Rich, fragrantly spiced and elaborately prepared, Rajasthani cuisine offers an edible history of the region. A central part of hospitality and a crucial way to impress important guests, the area’s rajas favored a no expense spared attitude to cooking in their palace kitchens. As a result, today Rajasthan is as famous for its food as it is for its spectacular forts and romantic lakes. Here, chef Sujit Mukerjee, Executive Chef at the renowned Sheesh Mahal, Leela Palace in Udaipur provides an expert insight into this fascinating and complex cuisine.

You were born In Chandigarh but now run one of India’s foremost fine dining restaurants in Udaipur. What is it about Rajasthani cooking in particular that appeals to you?

Rich in royal history and a product of Rajasthan’s extreme climate, this unique cuisine has always intrigued me and I love experimenting with its flavors.

Can you explain a bit about how food is central to hospitality in Rajasthan?

In India, and especially in Rajasthan, any guest is treated almost as a God. The idea is that the best way to show one’s hospitality is to offer various delicacies to the guest and this concept has been part of the culture here for centuries. Historically, cooking was a way of impressing important royal visitors, so no expense would be spared on premium ingredients. There are even stories of peacocks being fed precious gems but that’s not something I replicate in my kitchen!

How did the region’s historic rajas influence Rajasthani cuisine?

The kings and queens of Rajasthan were always closely involved with the cuisine served under their roof. In fact, when a royal court traveled, they would often take the entire kitchen with them on their journeys! This close connection explains why Rajasthani cooking is very much influenced by the personal style and tastes of the rajas.

What is your favorite Rajasthani dish?

I can’t resist Laalmaas, a rich and seriously spicy mutton curry, or bajre ki roti, a comforting combination of millet flour flatbreads with gur (unrefined sugar) and ghee.

Are there any special Rajasthani cooking techniques that inspire you?

The technique of slow cooking allows me to create incredibly flavorful dishes and works particularly well with game meat, which the region is known for. I also like to use a large variety of spices, which is typical here. Rajasthan is also highly regarded for its vegetarian cuisine and a liberal use of spices really helps bring a dish to life. I’m always trying to learn about local cooking techniques because it inspires me to create new flavor combinations.

What are the most commonly used ingredients used in Rajasthani cooking?
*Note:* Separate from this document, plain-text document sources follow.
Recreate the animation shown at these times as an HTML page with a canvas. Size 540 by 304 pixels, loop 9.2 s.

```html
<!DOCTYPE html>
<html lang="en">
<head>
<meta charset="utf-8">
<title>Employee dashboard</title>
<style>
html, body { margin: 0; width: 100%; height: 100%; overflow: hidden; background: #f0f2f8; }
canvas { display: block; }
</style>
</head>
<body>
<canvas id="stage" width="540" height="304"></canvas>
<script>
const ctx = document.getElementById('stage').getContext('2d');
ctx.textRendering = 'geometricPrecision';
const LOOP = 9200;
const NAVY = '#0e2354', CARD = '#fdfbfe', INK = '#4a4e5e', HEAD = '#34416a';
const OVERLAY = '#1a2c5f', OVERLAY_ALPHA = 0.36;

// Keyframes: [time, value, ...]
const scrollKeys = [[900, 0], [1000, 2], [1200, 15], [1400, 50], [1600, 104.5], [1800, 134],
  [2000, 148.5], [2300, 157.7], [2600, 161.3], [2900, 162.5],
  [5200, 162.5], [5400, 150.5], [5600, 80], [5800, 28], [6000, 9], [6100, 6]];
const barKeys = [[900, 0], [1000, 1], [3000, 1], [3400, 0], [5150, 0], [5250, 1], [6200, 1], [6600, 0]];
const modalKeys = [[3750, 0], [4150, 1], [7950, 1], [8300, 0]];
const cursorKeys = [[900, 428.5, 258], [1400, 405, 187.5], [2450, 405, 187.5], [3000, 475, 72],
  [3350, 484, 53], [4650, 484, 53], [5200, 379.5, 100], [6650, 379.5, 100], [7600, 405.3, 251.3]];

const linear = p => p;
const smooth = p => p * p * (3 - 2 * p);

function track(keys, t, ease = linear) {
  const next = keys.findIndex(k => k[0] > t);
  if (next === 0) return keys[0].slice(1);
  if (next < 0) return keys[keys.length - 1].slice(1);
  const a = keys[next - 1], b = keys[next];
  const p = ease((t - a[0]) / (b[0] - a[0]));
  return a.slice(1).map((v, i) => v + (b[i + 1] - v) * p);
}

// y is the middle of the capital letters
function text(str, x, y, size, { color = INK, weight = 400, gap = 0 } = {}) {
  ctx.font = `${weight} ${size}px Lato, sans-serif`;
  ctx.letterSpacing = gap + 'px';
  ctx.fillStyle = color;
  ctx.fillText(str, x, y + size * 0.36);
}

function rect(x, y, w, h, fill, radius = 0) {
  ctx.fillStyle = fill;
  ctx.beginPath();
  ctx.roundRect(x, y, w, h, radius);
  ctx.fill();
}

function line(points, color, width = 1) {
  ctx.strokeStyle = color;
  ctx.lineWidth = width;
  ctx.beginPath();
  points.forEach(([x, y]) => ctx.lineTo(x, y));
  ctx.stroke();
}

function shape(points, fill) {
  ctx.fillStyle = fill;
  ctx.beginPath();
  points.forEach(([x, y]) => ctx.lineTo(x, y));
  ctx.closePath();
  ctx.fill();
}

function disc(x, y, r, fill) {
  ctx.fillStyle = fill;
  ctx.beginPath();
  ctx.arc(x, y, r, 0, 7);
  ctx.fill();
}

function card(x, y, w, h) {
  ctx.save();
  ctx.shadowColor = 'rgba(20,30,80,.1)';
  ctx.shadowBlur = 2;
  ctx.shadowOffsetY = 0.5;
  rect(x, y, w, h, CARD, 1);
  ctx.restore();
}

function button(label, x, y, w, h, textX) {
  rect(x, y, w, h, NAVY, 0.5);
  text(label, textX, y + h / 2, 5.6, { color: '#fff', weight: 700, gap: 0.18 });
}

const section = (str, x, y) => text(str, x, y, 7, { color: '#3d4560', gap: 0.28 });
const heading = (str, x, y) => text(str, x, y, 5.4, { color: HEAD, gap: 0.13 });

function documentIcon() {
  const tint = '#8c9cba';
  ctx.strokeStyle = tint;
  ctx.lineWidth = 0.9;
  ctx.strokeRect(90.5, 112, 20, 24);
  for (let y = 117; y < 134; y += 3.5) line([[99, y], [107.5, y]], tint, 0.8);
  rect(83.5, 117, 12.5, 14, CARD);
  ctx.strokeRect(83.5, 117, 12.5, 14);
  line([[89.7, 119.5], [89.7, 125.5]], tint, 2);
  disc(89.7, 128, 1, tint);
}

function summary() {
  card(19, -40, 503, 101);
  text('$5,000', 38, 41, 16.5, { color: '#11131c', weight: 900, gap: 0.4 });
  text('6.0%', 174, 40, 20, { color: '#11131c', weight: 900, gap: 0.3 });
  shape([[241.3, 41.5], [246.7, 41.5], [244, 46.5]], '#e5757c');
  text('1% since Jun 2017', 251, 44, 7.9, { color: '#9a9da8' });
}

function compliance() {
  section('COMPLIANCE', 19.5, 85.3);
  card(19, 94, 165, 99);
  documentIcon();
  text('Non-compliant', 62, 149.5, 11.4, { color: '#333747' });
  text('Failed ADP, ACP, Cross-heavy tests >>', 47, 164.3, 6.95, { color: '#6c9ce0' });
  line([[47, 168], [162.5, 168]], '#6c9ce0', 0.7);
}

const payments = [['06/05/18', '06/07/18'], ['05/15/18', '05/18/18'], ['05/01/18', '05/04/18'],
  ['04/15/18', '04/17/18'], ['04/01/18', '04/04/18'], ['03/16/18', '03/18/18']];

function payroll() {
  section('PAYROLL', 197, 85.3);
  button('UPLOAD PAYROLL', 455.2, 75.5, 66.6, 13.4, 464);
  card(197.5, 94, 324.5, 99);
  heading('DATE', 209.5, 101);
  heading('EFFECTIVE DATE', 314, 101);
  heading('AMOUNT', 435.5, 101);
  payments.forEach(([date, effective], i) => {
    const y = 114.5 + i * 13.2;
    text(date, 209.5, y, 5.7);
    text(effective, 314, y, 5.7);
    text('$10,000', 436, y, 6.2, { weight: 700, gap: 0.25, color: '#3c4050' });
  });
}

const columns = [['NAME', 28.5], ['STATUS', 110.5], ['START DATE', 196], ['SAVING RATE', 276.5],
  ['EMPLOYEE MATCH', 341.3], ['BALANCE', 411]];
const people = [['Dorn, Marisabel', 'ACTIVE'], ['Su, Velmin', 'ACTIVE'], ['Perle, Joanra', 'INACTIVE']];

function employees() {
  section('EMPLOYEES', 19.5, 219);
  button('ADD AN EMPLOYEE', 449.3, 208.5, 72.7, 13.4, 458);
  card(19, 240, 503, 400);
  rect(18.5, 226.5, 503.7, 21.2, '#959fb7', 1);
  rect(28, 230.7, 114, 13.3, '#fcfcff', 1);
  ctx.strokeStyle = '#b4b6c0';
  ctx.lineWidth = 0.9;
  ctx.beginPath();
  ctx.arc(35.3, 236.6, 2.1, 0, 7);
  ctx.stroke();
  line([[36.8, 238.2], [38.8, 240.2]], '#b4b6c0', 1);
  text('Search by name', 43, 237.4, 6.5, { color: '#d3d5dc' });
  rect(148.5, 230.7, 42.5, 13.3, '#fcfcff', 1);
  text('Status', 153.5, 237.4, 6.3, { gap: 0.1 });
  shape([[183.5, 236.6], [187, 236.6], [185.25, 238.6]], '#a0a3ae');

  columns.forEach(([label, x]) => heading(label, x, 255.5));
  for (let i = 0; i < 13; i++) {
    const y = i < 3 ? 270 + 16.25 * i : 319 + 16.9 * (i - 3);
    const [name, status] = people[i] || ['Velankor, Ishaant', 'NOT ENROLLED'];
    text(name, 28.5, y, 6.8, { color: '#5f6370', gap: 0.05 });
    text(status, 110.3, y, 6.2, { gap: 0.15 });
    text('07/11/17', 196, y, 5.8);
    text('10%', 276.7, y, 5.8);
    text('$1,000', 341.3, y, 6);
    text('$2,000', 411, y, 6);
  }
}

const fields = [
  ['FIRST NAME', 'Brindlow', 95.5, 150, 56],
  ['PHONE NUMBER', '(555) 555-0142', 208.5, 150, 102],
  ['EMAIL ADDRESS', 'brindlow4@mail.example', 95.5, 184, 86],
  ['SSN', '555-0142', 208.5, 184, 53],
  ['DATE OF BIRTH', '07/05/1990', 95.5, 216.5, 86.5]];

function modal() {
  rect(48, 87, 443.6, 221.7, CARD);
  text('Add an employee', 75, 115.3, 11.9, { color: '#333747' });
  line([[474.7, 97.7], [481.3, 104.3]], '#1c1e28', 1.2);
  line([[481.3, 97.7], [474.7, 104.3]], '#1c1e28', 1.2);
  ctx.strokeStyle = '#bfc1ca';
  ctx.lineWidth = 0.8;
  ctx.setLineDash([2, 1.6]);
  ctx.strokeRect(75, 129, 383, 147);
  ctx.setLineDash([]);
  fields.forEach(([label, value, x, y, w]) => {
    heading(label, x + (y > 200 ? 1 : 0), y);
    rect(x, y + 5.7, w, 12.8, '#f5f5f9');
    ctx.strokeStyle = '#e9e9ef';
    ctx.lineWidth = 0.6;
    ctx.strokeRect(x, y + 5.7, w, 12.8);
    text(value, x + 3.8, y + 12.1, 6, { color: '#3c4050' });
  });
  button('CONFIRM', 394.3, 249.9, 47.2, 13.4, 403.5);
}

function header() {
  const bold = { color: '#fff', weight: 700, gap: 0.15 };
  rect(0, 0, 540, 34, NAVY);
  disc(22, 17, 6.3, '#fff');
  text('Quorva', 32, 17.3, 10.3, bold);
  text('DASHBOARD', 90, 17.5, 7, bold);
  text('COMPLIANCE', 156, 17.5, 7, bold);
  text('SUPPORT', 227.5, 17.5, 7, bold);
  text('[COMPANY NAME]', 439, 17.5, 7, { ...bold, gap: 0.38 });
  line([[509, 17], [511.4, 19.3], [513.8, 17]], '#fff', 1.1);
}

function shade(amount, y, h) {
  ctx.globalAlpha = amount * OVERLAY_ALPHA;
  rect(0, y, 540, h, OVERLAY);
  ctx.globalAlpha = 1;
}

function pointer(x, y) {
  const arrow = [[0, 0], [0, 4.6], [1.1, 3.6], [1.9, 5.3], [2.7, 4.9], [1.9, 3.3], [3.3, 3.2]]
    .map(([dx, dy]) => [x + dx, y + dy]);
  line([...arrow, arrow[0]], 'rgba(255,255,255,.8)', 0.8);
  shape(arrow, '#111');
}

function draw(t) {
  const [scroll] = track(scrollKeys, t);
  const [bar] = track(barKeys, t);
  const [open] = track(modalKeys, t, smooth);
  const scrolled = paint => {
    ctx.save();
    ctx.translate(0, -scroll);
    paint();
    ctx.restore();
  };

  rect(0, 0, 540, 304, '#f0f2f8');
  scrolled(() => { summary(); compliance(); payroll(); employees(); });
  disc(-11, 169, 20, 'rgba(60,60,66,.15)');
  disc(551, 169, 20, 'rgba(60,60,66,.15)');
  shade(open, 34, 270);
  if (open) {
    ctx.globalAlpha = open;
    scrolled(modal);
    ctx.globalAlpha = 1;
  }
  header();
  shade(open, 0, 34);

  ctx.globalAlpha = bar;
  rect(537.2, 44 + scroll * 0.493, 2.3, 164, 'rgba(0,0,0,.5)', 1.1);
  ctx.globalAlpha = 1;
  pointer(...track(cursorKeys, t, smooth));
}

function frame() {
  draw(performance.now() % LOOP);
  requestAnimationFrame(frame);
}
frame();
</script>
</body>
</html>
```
I would say some of the key ingredients used are corn, spices, yogurt, besan (a kind of ground chickpea) and mathania chillies, which are locally grown in Jodhpur.

What savory dishes would you recommend to first-time visitors to Rajasthan?

Visitors must try Kadhi Kachori at least once. It’s a local specialty which is essentially a soup dish served with fried, filled dough balls. I’d also say that mirchi vada, which are delicious, fiery chilli fritters, are quite unique and a must-try whilst in Rajasthan.

As well as its savory offerings, Rajasthan is famous for its sweets. What are your favorites?

Rajasthanis certainly have a sweet tooth! The region has plenty of very tempting sweet shops and I love Ghevar, a sweet cake that’s soaked in syrup, as well as lapsi, a traditional dessert of broken wheat prepared with sugar and ghee.

Aside from Sheesh Mahal at Leela Palace, where else would you recommend for an authentic taste of Rajasthan?

For a taste of royal Rajasthan, I would head to Royal Repast. For coffee, I like Udai Art Café and for a sweet treat, it has to be JMB.

Get stuck into the flavors of Rajasthan on the Luxury Gold Essence of India journey.